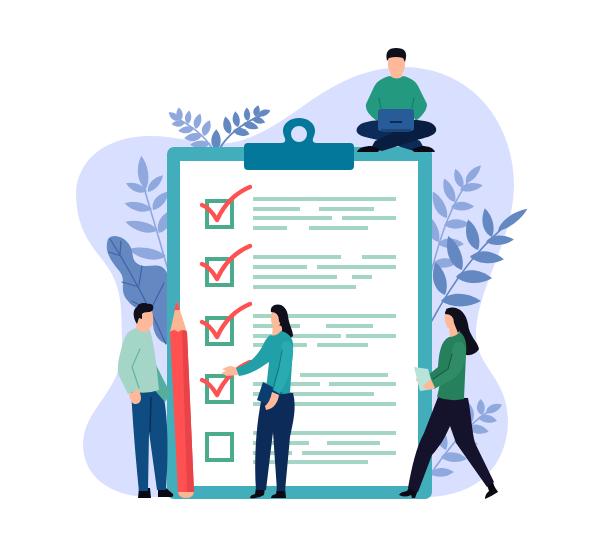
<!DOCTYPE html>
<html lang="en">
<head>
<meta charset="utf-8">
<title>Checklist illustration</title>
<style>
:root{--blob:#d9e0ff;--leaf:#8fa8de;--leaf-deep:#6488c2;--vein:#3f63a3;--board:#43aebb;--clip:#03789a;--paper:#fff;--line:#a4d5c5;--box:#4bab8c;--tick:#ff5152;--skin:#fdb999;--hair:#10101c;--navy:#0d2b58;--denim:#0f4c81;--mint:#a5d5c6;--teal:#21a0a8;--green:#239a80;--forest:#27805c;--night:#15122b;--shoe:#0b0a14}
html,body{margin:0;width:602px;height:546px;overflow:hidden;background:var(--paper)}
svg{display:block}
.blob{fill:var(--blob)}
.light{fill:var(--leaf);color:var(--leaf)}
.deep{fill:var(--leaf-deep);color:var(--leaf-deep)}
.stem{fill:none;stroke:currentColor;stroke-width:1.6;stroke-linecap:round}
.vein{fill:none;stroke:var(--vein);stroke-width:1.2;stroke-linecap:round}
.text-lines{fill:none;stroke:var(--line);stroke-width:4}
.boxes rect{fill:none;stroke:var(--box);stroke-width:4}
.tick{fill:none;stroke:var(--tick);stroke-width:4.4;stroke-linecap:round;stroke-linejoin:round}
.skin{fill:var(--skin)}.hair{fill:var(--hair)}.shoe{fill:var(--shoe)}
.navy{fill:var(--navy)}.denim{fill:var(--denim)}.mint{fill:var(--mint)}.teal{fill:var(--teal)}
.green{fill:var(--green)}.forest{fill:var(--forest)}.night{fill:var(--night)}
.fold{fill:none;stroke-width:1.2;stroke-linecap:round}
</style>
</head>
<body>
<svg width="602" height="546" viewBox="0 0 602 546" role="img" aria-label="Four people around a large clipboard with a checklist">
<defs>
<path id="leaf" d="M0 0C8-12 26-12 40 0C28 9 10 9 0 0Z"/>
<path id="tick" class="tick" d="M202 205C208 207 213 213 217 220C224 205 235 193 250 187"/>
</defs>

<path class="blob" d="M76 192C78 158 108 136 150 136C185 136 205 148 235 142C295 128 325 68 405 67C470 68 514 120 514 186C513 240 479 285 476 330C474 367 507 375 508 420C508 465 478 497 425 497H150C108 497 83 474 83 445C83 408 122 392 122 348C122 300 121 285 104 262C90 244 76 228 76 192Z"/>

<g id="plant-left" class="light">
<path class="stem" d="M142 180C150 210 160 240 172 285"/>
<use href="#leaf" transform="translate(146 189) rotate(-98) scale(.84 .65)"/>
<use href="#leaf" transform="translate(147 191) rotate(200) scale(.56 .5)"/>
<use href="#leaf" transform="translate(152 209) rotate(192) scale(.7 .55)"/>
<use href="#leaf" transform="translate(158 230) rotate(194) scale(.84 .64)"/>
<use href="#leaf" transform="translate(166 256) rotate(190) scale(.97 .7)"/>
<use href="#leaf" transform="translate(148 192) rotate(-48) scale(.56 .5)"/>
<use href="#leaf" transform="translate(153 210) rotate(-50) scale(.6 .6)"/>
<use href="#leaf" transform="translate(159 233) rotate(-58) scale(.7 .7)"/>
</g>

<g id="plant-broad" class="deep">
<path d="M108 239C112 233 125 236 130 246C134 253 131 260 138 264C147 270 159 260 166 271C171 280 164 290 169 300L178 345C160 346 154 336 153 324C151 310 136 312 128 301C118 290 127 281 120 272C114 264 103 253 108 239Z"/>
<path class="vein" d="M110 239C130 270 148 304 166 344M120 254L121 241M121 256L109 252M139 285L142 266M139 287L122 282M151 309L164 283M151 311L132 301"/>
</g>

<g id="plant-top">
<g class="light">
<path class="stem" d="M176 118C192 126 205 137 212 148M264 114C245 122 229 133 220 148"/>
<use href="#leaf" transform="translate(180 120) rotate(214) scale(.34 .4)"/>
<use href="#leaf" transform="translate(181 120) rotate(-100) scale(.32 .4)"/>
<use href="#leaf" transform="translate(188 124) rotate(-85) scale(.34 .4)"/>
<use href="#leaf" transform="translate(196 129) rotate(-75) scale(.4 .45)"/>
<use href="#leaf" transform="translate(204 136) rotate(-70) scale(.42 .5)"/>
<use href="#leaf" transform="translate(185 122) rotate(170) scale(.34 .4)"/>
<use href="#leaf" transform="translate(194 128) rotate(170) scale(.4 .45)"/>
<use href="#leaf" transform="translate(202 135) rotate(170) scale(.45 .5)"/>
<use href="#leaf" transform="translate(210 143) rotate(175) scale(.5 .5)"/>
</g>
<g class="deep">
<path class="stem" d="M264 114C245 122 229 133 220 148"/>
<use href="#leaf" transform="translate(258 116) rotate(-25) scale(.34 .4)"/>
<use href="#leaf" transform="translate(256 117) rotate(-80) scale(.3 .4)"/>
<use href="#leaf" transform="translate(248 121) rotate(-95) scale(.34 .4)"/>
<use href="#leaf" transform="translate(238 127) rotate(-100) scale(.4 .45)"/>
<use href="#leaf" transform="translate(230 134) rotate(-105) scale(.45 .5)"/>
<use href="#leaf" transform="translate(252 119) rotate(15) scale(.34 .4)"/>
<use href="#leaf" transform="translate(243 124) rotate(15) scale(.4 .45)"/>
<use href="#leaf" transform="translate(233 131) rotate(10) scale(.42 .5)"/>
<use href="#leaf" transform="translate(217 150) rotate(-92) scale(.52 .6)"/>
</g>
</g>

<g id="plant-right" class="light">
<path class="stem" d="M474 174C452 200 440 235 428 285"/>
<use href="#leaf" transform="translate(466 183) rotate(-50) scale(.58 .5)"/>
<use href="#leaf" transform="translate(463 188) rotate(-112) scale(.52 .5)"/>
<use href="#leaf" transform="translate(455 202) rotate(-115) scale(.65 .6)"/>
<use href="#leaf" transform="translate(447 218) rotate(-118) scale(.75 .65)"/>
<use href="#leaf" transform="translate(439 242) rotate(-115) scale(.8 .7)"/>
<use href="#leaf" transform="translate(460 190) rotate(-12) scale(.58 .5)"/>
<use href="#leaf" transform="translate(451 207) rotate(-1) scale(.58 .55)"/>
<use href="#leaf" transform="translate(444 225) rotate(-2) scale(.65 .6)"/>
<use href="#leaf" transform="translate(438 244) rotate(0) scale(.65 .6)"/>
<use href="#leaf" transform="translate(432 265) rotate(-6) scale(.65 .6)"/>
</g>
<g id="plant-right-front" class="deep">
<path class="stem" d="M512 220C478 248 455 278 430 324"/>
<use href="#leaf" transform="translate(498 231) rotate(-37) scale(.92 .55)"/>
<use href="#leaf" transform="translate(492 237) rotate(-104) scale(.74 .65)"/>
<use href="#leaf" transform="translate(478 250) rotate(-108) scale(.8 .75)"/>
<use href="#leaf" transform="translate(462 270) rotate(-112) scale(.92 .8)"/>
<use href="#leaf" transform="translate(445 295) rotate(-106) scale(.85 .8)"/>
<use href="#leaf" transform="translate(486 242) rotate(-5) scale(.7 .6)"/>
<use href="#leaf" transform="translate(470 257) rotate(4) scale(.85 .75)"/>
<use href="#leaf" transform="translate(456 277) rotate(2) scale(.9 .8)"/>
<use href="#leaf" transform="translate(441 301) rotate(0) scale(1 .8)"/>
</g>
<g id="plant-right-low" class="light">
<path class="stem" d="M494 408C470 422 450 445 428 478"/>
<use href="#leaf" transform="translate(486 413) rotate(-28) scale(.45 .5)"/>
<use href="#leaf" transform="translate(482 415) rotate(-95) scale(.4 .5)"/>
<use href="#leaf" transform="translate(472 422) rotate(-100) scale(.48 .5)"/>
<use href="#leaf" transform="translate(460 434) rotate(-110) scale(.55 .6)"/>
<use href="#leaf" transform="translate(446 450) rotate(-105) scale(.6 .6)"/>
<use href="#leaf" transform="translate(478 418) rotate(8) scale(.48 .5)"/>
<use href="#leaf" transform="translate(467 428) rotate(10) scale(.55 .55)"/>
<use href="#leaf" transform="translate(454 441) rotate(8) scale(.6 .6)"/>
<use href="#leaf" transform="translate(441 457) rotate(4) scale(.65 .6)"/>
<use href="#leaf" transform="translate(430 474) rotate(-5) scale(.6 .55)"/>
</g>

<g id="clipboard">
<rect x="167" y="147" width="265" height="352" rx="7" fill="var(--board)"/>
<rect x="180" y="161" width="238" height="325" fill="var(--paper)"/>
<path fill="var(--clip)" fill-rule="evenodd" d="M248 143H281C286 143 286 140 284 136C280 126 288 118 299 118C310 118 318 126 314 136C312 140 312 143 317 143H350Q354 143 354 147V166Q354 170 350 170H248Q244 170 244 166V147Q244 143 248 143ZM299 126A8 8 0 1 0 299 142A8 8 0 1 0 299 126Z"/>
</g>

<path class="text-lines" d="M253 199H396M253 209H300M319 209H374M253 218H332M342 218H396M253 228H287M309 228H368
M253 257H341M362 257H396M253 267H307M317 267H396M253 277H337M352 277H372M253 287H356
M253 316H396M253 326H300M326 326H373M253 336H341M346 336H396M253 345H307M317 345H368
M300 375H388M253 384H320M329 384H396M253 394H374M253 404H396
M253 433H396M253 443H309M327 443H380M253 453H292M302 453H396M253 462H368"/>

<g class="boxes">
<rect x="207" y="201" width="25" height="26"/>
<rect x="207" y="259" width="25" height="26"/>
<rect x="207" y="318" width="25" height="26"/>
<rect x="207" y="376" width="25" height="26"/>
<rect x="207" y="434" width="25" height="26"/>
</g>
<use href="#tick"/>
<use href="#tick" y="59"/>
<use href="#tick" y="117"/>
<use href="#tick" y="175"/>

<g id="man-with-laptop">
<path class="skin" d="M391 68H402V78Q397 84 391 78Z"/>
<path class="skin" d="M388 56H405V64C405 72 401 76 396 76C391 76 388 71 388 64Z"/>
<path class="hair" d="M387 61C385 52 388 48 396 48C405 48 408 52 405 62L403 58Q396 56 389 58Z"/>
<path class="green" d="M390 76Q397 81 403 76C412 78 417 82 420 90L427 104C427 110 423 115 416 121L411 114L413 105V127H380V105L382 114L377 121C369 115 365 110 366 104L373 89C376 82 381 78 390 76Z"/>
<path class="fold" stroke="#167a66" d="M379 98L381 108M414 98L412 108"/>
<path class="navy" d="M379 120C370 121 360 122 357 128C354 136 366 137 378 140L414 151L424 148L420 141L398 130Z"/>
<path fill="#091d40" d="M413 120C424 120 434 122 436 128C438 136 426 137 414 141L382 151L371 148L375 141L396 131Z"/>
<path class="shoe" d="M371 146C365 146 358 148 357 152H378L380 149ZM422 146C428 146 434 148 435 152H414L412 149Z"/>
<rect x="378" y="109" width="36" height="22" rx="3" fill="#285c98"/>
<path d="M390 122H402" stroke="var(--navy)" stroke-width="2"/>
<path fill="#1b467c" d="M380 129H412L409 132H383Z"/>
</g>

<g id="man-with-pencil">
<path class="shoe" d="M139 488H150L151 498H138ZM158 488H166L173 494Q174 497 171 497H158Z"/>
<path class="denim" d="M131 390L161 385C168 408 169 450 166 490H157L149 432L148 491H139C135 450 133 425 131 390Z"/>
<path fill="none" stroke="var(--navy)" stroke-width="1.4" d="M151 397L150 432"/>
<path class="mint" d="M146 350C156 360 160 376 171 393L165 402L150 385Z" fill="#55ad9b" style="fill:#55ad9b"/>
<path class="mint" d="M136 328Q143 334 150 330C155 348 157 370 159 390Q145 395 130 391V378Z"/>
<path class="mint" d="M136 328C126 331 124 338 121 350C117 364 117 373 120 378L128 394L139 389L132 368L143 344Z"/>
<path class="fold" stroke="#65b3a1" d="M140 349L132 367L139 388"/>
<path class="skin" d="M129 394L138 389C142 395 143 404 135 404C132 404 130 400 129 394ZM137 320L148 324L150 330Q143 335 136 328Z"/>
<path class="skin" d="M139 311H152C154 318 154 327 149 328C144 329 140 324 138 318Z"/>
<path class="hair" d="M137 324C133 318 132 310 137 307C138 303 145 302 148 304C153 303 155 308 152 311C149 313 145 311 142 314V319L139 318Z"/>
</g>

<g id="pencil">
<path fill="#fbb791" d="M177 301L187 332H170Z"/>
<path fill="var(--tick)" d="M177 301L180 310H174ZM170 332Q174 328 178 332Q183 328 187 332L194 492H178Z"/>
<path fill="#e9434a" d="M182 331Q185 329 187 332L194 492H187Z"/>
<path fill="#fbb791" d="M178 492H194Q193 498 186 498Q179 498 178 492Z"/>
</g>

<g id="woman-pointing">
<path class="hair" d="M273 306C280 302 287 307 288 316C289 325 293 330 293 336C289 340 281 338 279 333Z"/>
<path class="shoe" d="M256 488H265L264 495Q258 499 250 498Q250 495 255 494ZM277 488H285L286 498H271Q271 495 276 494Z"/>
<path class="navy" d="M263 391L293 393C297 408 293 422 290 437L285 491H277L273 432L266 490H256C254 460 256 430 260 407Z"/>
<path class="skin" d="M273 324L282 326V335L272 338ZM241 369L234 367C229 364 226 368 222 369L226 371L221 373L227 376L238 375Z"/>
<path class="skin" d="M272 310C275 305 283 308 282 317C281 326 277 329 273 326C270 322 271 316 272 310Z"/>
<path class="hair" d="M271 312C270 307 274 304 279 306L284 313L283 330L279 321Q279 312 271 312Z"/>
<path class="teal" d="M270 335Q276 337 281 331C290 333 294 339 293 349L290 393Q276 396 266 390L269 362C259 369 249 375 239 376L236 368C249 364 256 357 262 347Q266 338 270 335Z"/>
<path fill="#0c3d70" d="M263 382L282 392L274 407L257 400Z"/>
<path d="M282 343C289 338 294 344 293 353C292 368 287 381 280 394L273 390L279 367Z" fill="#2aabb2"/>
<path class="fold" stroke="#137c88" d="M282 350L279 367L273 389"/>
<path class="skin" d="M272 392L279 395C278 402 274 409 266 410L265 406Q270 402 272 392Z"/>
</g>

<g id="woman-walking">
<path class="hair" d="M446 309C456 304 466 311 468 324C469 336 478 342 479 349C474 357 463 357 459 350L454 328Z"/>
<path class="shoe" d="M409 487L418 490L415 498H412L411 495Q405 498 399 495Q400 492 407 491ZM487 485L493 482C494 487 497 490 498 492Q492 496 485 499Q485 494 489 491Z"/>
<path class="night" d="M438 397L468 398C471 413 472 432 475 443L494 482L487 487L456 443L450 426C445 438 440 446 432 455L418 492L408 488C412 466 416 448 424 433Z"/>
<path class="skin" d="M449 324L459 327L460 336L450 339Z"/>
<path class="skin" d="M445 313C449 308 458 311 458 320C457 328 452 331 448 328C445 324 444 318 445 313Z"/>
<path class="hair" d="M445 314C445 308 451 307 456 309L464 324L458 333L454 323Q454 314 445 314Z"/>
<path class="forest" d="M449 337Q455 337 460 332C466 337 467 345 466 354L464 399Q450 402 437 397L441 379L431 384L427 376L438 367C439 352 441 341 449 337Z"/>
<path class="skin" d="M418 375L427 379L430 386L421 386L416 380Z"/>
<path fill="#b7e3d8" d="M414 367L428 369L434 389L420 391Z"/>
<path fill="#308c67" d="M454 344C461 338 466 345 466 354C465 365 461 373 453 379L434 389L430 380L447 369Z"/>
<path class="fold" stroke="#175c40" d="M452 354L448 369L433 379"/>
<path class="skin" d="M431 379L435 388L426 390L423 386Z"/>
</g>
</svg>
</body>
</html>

What you have to do: Using the entries above, state the number of lines that include "clipboard". Add nothing else.

Response to this task: 2